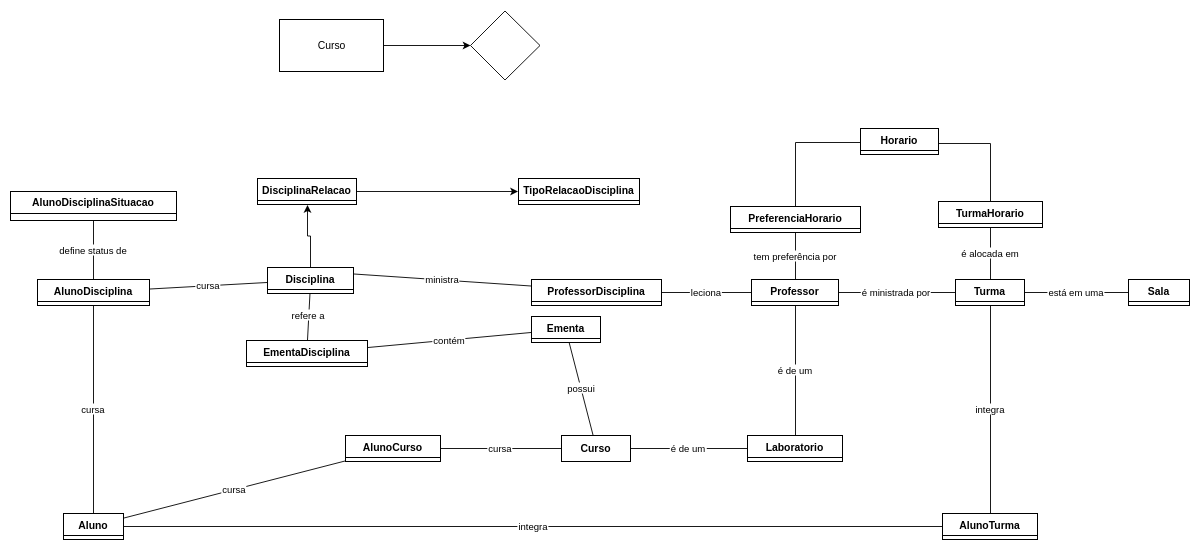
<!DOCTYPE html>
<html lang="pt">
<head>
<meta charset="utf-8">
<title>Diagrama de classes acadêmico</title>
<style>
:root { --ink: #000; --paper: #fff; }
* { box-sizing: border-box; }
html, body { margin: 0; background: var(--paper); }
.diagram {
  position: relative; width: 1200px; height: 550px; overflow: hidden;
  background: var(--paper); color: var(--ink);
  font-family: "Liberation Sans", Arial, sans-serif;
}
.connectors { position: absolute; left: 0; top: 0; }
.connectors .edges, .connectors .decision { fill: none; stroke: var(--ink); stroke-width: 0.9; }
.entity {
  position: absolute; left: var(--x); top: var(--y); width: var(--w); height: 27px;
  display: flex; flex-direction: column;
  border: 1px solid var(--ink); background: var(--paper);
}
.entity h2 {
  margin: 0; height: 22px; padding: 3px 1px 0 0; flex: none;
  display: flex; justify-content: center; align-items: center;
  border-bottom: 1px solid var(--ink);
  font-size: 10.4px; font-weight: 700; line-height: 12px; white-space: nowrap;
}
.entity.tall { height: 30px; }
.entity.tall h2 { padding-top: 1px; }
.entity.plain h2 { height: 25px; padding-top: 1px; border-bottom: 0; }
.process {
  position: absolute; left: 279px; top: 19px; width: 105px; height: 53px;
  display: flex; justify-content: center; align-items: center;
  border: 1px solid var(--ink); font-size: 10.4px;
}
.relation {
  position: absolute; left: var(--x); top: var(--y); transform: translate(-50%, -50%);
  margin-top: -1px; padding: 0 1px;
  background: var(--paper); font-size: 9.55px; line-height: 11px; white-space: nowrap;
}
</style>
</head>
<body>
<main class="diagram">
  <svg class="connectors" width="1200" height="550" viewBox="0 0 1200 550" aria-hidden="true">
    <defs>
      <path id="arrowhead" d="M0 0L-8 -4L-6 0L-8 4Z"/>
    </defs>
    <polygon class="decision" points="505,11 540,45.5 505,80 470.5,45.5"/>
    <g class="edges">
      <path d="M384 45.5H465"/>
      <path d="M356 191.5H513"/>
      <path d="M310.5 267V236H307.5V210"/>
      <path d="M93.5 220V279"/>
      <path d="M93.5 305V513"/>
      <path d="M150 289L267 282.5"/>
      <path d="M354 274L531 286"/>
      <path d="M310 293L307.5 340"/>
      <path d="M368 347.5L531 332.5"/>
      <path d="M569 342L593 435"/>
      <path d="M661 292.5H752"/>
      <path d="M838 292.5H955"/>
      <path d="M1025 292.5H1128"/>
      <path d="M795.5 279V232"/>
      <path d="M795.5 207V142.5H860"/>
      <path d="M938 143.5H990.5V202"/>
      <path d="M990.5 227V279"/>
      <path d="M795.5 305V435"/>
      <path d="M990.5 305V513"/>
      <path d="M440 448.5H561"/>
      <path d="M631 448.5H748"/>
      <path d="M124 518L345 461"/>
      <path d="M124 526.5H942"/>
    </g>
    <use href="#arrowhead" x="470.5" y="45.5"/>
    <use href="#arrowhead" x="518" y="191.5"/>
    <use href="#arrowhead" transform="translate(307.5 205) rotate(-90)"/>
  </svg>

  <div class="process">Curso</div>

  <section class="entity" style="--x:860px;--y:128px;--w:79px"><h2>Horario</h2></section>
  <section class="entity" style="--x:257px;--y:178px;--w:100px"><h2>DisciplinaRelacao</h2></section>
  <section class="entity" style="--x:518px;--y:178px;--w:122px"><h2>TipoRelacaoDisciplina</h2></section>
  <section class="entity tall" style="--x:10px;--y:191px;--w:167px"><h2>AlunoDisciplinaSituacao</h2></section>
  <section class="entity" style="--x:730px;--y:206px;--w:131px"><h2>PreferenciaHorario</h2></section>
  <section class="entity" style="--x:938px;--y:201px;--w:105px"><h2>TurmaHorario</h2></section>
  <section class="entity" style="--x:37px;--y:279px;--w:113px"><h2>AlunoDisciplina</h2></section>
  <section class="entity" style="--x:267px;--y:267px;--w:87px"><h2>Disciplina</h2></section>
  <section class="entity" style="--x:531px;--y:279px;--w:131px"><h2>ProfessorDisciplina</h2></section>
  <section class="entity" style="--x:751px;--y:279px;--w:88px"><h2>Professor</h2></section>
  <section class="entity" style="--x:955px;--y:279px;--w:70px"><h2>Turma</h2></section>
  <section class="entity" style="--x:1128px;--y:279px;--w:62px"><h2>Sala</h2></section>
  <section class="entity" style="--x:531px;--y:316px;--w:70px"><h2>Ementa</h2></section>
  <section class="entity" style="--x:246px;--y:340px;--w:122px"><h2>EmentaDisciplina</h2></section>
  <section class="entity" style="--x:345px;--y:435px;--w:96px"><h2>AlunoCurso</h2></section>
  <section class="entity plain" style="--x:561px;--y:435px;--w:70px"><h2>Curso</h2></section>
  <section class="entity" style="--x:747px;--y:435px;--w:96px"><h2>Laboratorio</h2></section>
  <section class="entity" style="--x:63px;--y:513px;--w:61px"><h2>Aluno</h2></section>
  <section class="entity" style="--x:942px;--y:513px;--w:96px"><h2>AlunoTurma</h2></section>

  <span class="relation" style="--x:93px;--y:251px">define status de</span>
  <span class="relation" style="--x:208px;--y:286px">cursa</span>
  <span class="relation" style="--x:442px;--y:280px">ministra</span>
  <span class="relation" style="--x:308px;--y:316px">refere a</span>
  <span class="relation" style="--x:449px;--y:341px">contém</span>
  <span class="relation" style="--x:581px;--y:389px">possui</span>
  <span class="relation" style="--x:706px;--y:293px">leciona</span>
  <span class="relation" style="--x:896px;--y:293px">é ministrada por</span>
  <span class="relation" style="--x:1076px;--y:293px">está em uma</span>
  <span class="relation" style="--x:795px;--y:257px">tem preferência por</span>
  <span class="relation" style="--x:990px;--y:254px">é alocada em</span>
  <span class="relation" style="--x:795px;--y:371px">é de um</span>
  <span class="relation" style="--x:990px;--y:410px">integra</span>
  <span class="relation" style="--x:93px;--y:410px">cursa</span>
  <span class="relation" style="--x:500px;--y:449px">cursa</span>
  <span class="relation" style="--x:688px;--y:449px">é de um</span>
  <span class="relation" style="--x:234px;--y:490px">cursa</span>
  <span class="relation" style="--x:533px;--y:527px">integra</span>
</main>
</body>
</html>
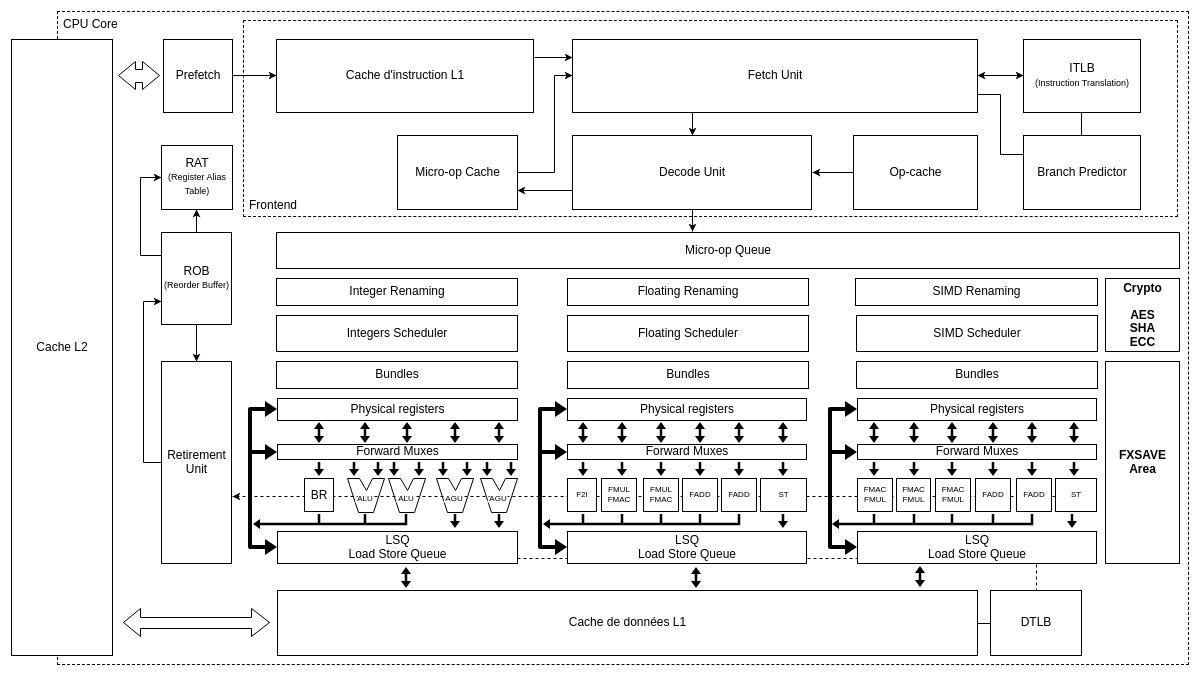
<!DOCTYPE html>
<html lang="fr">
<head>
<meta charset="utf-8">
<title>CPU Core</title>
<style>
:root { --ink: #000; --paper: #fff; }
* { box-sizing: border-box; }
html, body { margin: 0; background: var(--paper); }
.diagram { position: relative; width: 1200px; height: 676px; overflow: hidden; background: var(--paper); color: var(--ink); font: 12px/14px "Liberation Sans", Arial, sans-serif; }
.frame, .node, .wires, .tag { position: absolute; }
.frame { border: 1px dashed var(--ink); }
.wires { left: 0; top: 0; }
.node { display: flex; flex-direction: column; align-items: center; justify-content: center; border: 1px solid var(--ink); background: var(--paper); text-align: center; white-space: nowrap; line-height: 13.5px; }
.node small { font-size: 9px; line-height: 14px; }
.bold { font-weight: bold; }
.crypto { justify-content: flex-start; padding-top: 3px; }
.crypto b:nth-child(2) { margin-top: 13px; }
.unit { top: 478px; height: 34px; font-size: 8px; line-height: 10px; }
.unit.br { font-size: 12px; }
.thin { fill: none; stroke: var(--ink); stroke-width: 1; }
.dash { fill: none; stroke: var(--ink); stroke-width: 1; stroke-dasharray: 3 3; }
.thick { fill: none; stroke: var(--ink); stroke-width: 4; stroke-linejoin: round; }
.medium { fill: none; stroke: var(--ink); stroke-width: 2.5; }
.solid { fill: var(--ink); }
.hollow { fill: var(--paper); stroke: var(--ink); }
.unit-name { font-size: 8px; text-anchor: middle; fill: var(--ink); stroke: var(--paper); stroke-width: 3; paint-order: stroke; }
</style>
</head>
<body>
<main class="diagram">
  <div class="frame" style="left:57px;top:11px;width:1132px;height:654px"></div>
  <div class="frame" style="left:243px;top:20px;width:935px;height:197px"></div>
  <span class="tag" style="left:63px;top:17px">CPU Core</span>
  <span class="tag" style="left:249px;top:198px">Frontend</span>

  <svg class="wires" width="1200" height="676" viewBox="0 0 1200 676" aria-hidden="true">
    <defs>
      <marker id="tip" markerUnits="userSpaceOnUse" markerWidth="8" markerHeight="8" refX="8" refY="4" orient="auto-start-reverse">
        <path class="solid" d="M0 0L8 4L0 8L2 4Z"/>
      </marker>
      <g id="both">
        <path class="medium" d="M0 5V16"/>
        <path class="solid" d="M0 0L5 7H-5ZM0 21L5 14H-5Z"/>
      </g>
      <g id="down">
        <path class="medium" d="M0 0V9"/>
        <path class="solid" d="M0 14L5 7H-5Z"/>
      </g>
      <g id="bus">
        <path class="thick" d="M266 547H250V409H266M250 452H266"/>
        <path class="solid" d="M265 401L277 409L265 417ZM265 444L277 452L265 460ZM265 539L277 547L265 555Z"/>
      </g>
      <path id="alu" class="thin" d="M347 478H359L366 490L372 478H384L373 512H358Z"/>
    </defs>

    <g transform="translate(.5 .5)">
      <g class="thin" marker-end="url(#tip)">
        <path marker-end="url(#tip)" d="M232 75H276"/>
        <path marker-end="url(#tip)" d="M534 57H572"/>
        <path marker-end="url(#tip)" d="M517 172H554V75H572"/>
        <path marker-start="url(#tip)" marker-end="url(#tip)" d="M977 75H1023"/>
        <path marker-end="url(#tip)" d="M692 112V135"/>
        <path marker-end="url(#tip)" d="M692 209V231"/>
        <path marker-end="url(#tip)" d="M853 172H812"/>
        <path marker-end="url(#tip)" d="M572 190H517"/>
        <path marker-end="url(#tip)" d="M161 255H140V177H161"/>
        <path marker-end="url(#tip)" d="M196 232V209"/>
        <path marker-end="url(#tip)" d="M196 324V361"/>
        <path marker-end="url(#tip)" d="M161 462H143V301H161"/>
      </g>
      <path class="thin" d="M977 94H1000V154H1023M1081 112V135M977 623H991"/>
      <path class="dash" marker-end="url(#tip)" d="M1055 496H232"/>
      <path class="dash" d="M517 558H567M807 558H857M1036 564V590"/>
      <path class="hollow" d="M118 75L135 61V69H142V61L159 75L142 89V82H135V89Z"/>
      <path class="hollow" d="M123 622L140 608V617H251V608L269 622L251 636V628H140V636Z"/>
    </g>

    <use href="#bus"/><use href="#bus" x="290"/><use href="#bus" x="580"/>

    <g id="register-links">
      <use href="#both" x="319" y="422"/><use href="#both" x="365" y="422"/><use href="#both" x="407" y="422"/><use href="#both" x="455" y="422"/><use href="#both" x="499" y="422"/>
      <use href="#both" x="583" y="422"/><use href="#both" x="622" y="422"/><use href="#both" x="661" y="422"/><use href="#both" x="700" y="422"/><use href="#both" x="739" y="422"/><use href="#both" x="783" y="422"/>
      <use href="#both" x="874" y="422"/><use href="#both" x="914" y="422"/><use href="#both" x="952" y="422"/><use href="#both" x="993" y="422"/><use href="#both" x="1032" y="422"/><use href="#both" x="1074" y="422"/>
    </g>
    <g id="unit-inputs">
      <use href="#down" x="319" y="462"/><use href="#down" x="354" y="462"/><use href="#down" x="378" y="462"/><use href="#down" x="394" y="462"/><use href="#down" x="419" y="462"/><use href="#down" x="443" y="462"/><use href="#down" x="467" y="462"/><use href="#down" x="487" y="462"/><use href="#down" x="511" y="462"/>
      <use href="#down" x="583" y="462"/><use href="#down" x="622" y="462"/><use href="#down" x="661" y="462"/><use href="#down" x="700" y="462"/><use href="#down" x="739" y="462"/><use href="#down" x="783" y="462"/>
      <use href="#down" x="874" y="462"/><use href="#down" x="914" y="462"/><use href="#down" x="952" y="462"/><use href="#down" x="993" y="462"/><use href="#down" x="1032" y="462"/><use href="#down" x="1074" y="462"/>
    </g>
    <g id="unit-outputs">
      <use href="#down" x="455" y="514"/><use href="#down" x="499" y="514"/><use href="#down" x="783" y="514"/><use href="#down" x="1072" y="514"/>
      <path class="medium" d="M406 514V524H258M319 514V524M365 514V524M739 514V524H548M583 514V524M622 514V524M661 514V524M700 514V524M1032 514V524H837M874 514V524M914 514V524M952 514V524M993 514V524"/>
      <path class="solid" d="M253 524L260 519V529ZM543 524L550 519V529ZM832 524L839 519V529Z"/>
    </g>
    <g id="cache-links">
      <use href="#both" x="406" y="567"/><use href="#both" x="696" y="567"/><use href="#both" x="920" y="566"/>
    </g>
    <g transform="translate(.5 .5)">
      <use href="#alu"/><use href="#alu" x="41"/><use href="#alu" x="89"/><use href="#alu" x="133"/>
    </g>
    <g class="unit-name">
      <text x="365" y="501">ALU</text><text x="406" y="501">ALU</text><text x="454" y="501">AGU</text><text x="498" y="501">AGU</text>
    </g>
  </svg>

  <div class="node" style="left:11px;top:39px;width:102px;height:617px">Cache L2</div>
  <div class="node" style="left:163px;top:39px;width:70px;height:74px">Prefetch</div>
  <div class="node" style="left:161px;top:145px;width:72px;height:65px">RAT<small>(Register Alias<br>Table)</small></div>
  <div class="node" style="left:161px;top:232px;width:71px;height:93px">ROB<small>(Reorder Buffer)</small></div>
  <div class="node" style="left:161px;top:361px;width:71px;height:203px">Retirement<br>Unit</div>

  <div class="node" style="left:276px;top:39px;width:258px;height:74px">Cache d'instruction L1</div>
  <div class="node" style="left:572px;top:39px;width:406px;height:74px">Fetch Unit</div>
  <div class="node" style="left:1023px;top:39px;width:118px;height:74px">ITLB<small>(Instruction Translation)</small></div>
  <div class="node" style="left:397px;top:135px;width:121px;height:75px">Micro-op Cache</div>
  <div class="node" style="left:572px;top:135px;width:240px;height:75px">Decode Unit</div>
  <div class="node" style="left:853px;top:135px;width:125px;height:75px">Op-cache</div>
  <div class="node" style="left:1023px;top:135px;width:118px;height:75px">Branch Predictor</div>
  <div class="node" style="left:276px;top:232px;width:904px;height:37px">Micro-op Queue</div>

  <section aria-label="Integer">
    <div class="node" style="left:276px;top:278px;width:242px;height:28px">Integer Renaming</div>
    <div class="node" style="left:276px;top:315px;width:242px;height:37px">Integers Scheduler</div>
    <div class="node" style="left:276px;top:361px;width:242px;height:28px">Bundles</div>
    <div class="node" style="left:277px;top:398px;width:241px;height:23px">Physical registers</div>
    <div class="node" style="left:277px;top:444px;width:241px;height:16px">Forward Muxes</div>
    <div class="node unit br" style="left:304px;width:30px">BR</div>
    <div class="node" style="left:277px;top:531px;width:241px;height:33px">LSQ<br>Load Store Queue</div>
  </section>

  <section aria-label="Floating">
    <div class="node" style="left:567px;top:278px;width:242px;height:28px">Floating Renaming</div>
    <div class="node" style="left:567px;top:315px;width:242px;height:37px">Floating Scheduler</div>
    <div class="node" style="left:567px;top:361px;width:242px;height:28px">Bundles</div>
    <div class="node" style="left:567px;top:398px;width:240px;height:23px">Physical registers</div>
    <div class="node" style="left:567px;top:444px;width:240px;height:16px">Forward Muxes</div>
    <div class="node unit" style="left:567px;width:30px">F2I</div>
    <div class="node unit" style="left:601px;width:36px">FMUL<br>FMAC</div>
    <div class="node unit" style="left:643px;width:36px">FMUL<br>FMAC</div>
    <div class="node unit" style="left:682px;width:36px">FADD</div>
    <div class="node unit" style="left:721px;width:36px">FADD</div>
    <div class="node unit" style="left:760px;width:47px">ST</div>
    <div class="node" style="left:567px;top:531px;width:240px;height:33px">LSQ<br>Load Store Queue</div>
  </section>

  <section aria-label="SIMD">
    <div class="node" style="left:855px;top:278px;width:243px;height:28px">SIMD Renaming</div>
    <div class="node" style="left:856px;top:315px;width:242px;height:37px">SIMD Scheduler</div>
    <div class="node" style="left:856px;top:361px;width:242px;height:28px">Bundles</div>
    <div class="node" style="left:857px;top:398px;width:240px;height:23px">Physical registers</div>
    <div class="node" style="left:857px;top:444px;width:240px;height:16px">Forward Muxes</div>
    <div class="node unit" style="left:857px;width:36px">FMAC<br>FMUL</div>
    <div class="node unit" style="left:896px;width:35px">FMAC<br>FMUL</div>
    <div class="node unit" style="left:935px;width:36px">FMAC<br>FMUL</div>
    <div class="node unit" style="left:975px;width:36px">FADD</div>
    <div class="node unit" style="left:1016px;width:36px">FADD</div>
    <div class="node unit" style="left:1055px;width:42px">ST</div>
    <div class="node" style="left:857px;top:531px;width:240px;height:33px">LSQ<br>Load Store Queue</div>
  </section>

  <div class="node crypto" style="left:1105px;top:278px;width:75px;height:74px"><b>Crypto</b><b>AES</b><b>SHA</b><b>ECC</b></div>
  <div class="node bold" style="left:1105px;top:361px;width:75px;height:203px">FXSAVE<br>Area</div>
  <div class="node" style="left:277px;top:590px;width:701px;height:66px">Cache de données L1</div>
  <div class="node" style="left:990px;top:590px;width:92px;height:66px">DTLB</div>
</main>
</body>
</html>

• [Directions]: If a line of the data contains the word "size", it should be counted; state the total and nothing more.

• [Exercise result]: 7